EXERCISE OBJECTIVE
Across the listing, tally the lines in which the word "width" occurs, then report the tally alone.

^^^^^^^^

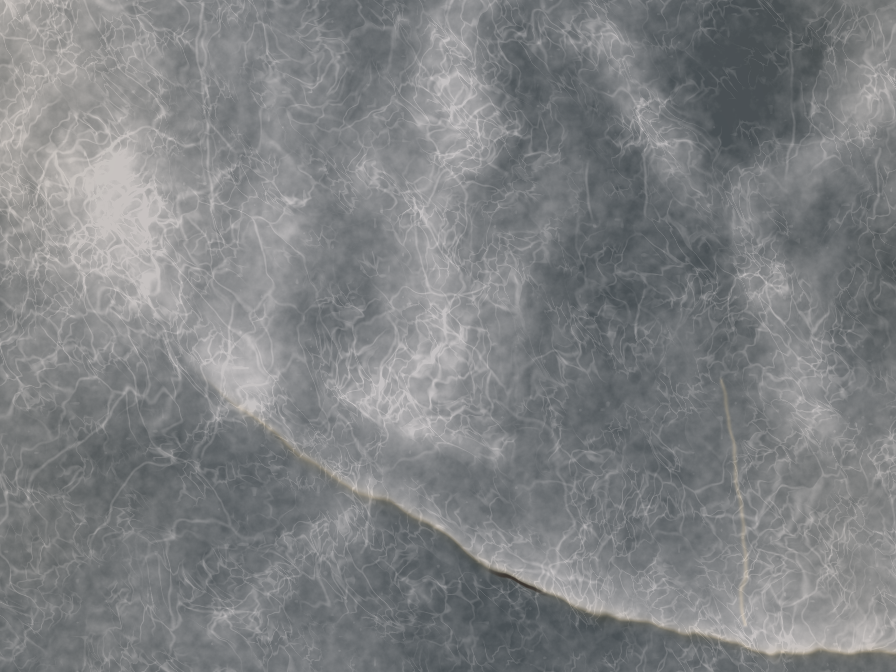
A WebGL 2 fragment shader for this texture:

```glsl
#version 300 es
precision highp float;
// Polished grey marble: smoky pale bands, fibrous webs of veins and a tan-edged seam.
uniform vec2 u_resolution;
out vec4 fragColor;

vec2 hash2(vec2 p) {
    vec3 h = fract(vec3(p.xyx) * vec3(0.1031, 0.1030, 0.0973));
    h += dot(h, h.yzx + 33.33);
    return fract((h.xx + h.yz) * h.zy);
}

float valueNoise(vec2 p) {
    vec2 i = floor(p), f = fract(p);
    f = f * f * (3.0 - 2.0 * f);
    float low = mix(hash2(i).x, hash2(i + vec2(1, 0)).x, f.x);
    float high = mix(hash2(i + vec2(0, 1)).x, hash2(i + vec2(1, 1)).x, f.x);
    return mix(low, high, f.y);
}

float fbm(vec2 p) {
    float sum = 0.0, amp = 0.5;
    for (int i = 0; i < 5; i++) {
        sum += amp * valueNoise(p);
        p = mat2(1.6, 1.2, -1.2, 1.6) * p + 7.3;
        amp *= 0.5;
    }
    return sum / 0.97;
}

// Gap between the two nearest cell centres: zero along cell borders
float cellGap(vec2 p) {
    vec2 cell = floor(p), f = fract(p);
    float first = 8.0, second = 8.0;
    for (int y = -1; y <= 1; y++)
    for (int x = -1; x <= 1; x++) {
        vec2 o = vec2(x, y);
        float d = length(o + hash2(cell + o) - f);
        second = min(second, max(first, d));
        first = min(first, d);
    }
    return second - first;
}

vec2 sineWarp(vec2 p) {
    vec2 w = vec2(0);
    float amp = 1.0;
    for (int i = 0; i < 4; i++) {
        w += amp * sin(p.yx * vec2(1.0, 1.2) + p.xy * 0.6 + w.yx + float(i) * 2.1);
        p *= 2.1;
        amp *= 0.5;
    }
    return w;
}

float segmentDistance(vec2 p, vec2 a, vec2 b) {
    vec2 pa = p - a, ba = b - a;
    return length(pa - ba * clamp(dot(pa, ba) / dot(ba, ba), 0.0, 1.0));
}

// Soft smoky streak between two points
float band(vec2 p, vec2 a, vec2 b, float width) {
    float d = segmentDistance(p, a, b) / width;
    return exp(-d * d);
}

float seamHeight(float x) {
    float u = x - 0.31;
    return 0.43 - 0.82 * u + 0.41 * u * u;
}

// Networks of veins at four scales, thinned out by patchy noise
float veinWeb(vec2 p, float density) {
    float sum = 0.0, scale = 6.0;
    for (int i = 0; i < 4; i++) {
        vec2 bent = p + 0.22 / scale * sineWarp(p * scale * 1.7 + float(i));
        float width = 0.035 + 0.004 * scale;
        float line = 1.0 - smoothstep(0.0, width, cellGap(bent * vec2(1.2, 0.85) * scale));
        float patches = valueNoise(p * scale * 0.6 + float(i) * 9.0);
        sum += line * smoothstep(0.4, 0.85, patches + density);
        scale *= 2.05;
    }
    return sum;
}

// Scattered, nearly upright hairline cracks
float hairlines(vec2 p, float width) {
    float sum = 0.0;
    for (int i = 0; i < 9; i++) {
        vec2 h = hash2(vec2(i, 17)), k = hash2(vec2(i, 43));
        vec2 top = vec2((float(i) + h.x) * 0.15, 0.55 + 0.5 * h.y);
        vec2 foot = top + vec2(0.16 * (k.x - 0.5), -0.15 - 0.25 * k.y);
        sum += 1.0 - smoothstep(0.0, width, segmentDistance(p, top, foot));
    }
    return sum;
}

void main() {
    vec2 p = gl_FragCoord.xy / u_resolution.y;
    float pixel = 1.0 / u_resolution.y;
    vec2 wobble = 0.006 * sineWarp(p * 19.0);
    vec2 q = p + wobble + 0.10 * (vec2(fbm(p * 5.0), fbm(p * 5.0 + 40.0)) - 0.5);

    // Broad tone and leaning upright streaks
    float cloud = fbm(q * 3.2 + 3.0);
    float streak = fbm(vec2((q.x - 0.22 * q.y) * 11.0, q.y * 2.5));
    float upper = smoothstep(0.25, 0.6, p.y);

    // Smoky bands
    float corner = band(q, vec2(0.0, 0.95), vec2(0.06, 0.72), 0.21);
    float smoke = corner;
    smoke += 0.8 * band(q, vec2(0.70, 1.02), vec2(0.62, 0.42), 0.055);
    smoke += 0.6 * band(q, vec2(0.64, 0.96), vec2(0.54, 0.72), 0.035);
    smoke += 0.9 * band(q, vec2(0.90, 0.93), vec2(1.13, 0.59), 0.045);
    smoke += 0.7 * band(q, vec2(1.13, 0.59), vec2(1.20, 0.40), 0.045);
    smoke += 0.6 * band(q, vec2(1.36, 0.92), vec2(1.12, 0.70), 0.045);
    smoke += 0.7 * band(q, vec2(0.16, 0.72), vec2(0.36, 0.44), 0.060);
    smoke += 0.5 * band(q, vec2(0.53, 0.24), vec2(0.32, 0.06), 0.035);
    smoke += 0.6 * band(q, vec2(0.43, 0.48), vec2(0.72, 0.36), 0.035);

    // Seam: pale above, dark slab below, tan edge and a short open crack
    vec2 s = p + wobble;
    float h = s.y - seamHeight(s.x) + 0.03 * (fbm(p * 7.0) - 0.5);
    float along = smoothstep(0.27, 0.40, s.x);
    float above = smoothstep(-0.004, 0.006, h);
    smoke += 1.1 * along * above * exp(-max(h, 0.0) / 0.065);
    float slab = smoothstep(0.48, 0.62, s.x) * (1.0 - above) * exp(min(h, 0.0) / 0.2);
    float edge = along * exp(-abs(h) / (0.004 + pixel));
    float opening = smoothstep(0.71, 0.75, s.x) * (1.0 - smoothstep(0.78, 0.82, s.x));
    float crack = opening * (1.0 - smoothstep(0.001, 0.003 + pixel, abs(h + 0.004)));
    float tanLine = band(s, vec2(1.08, 0.43), vec2(1.115, 0.08), 0.0025 + 0.5 * pixel);

    // Veins, grain and specks
    float pale = min(smoke, 1.15) * (0.35 + 1.1 * fbm(q * 15.0));
    float web = veinWeb(q, 0.22 * min(smoke, 1.0));
    float hair = hairlines(s, 0.002 + pixel) * smoothstep(0.3, 0.6, valueNoise(p * 14.0));
    float grain = fbm(p * 75.0) - 0.5;
    float speck = smoothstep(0.90, 0.98, valueNoise(p * 95.0));

    float tone = 0.27 + 0.95 * (cloud - 0.5) + 0.75 * upper * (streak - 0.5);
    tone += 0.55 * pale + 0.24 * web + 0.25 * hair + 0.40 * grain + 0.15 * speck;
    tone += 0.15 * edge + 0.3 * tanLine - 0.28 * slab;
    vec3 color = mix(vec3(0.35, 0.37, 0.38), vec3(0.72, 0.71, 0.71), clamp(tone, -0.15, 1.15));

    // Warm stains, cooler middle
    float sides = smoothstep(0.25, 0.7, abs(p.x - 0.68));
    float warmth = 0.7 * corner + sides * fbm(q * 4.0 + 20.0) - 0.25;
    color += vec3(0.014, 0.004, -0.014) * warmth;
    color += vec3(0.03, 0.0, -0.06) * min(edge + 0.7 * tanLine, 1.0);
    color = mix(color, vec3(0.20, 0.17, 0.15), 0.8 * crack);
    fragColor = vec4(color, 1.0);
}
```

^^^^^^^^

SOLUTION
6